efficiency. While they may not know specific questions you will be asked, they
will know how most interview sessions are conducted. They may also be able to
tape your practice sessions, which is a bonus that will allow you to review
yourself and make appropriate changes if needed.
But, what if you are no longer in school and are currently working? Try your human
resources department. If they have the ability to do so, they might agree to
give you some time for mock interviews with available and qualified staff. If
neither of these suggestions is an option, ask a close friend who already has
experience in the workplace to help, or practice answering questions in front

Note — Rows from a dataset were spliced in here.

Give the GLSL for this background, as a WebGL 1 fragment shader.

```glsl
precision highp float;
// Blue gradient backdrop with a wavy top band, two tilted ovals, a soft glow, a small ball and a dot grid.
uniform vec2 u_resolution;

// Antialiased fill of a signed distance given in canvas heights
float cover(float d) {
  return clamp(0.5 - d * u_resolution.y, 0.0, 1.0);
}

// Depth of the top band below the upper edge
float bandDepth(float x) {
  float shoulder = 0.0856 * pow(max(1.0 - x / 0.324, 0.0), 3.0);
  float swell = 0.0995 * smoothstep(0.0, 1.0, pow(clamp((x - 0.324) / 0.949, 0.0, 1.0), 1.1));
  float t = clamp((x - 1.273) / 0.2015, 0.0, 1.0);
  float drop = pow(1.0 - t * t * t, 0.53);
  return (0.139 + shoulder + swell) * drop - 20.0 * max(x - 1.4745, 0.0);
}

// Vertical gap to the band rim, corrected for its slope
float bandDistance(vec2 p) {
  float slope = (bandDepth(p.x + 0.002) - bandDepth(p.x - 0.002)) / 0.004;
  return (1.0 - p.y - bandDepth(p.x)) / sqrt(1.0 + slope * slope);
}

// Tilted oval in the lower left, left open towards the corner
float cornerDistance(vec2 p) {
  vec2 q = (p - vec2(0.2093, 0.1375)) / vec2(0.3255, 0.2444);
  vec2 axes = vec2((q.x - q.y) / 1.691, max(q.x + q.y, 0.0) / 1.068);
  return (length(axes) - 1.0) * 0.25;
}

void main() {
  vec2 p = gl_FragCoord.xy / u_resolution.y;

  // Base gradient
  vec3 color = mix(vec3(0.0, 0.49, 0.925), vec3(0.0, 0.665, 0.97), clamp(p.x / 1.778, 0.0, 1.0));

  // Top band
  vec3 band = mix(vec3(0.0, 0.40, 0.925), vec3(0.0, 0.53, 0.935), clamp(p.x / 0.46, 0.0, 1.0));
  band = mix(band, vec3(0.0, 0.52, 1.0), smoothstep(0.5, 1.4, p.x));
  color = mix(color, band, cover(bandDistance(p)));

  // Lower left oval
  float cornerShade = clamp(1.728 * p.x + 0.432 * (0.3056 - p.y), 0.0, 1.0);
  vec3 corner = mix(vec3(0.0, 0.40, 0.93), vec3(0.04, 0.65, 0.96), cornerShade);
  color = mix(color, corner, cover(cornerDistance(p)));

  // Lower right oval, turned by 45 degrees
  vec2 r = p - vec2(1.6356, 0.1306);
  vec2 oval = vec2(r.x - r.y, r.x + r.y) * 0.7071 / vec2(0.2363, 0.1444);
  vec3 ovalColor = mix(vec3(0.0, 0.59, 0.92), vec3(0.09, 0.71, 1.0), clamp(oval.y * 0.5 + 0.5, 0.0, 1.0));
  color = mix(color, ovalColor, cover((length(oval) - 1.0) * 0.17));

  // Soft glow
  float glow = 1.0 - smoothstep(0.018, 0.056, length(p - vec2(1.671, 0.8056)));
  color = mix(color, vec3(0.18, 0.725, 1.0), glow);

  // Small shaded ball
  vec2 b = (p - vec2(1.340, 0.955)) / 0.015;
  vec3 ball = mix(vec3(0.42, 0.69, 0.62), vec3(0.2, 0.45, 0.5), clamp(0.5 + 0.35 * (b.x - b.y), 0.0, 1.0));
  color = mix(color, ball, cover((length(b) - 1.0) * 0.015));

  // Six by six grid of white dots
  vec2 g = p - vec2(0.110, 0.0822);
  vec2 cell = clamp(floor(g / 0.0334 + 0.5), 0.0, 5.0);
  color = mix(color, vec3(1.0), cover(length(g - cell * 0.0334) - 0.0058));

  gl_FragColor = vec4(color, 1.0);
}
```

of your own full-length mirror. You could also reach out to alumni who are
currently attending dental school for their input. Again, your health professions advisor will be a wonderful resource.
that we are in the stage for typical interview questions, there are plenty of
other things that should be considered. It is important to make a good first
impression on EVERYONE you will meet that day. The best way to do this is to be
dressed appropriately. A suit is essential!
For men—navy blue, black, dark grey
or light grey are acceptable colors; however, steer clear of shiny materials or
garments that are too big or small. I have seen students come to an interview
with suits that should be worn on a stage or at a party—trust me, not the look you want! You do not need to spend a large
amount of money, either. Rather, you want to be sure you are comfortable
and can project confidence. Shoes should be freshly polished and heels should
not be run down. Shirts should be suitable for a tie; no turtlenecks or collarless
shirts if you can help it. Recommended shirt colors are white or a pastel. Any
jewelry should be understated as well—a
watch and your school ring will do. “Mr. T” gold chains should remain at home that
For the ladies—you have many more options,
but much of what I have stated above applies to you as well. You can wear a
business-style dress, a suit with skirt or pants or a dress/coat ensemble. Pay
attention to your hemline. Anything that rides above your knee when you sit is
going to be uncomfortable for you and possibly the interviewer. A too-tight
skirt is also to be avoided and your shoes should be professional and
comfortable. Stilettos may not be appropriate nor are sequined shoes or UGGs,
as comfortable as they are. Most likely you will be on your feet walking all
day as the school sends you on tours and to various offices. Being
uncomfortable will make you unhappy, and that unhappy face may be interpreted
incorrectly by an admissions officer.
is recommended for both genders to stay away from heavy perfumes and colognes
(maybe not wear any at all). Imagine a room of 20 people all with different and
conflicting scents—a true nightmare for anyone with allergies.
now that you are dressed appropriately and have fine-tuned your interview
skills through careful preparation, my last piece of important advice involves
your demeanor. Be pleasant and, if you have to, force yourself to be the first,
or one of the first, in the waiting room of strangers to reach out your hand
and introduce yourself. Schools will be looking for leaders, so here’s your
chance to be one!
the end of the day, be sure you collect your interviewer(s) contact information
(or ask at the reception desk if getting this information is appropriate).
Double check that you have the correct spelling of their name(s) and titles.
Afterwards, be sure to send them a thank you note including something unique
that you spoke about during your interview that will help them remember and
identify who you are. Also, sending a thank you to the scheduling coordinator
who made your appointment for you is a plus. Your graciousness and appreciation
of all those involved in providing your interview experience will go a long
luck and enjoy!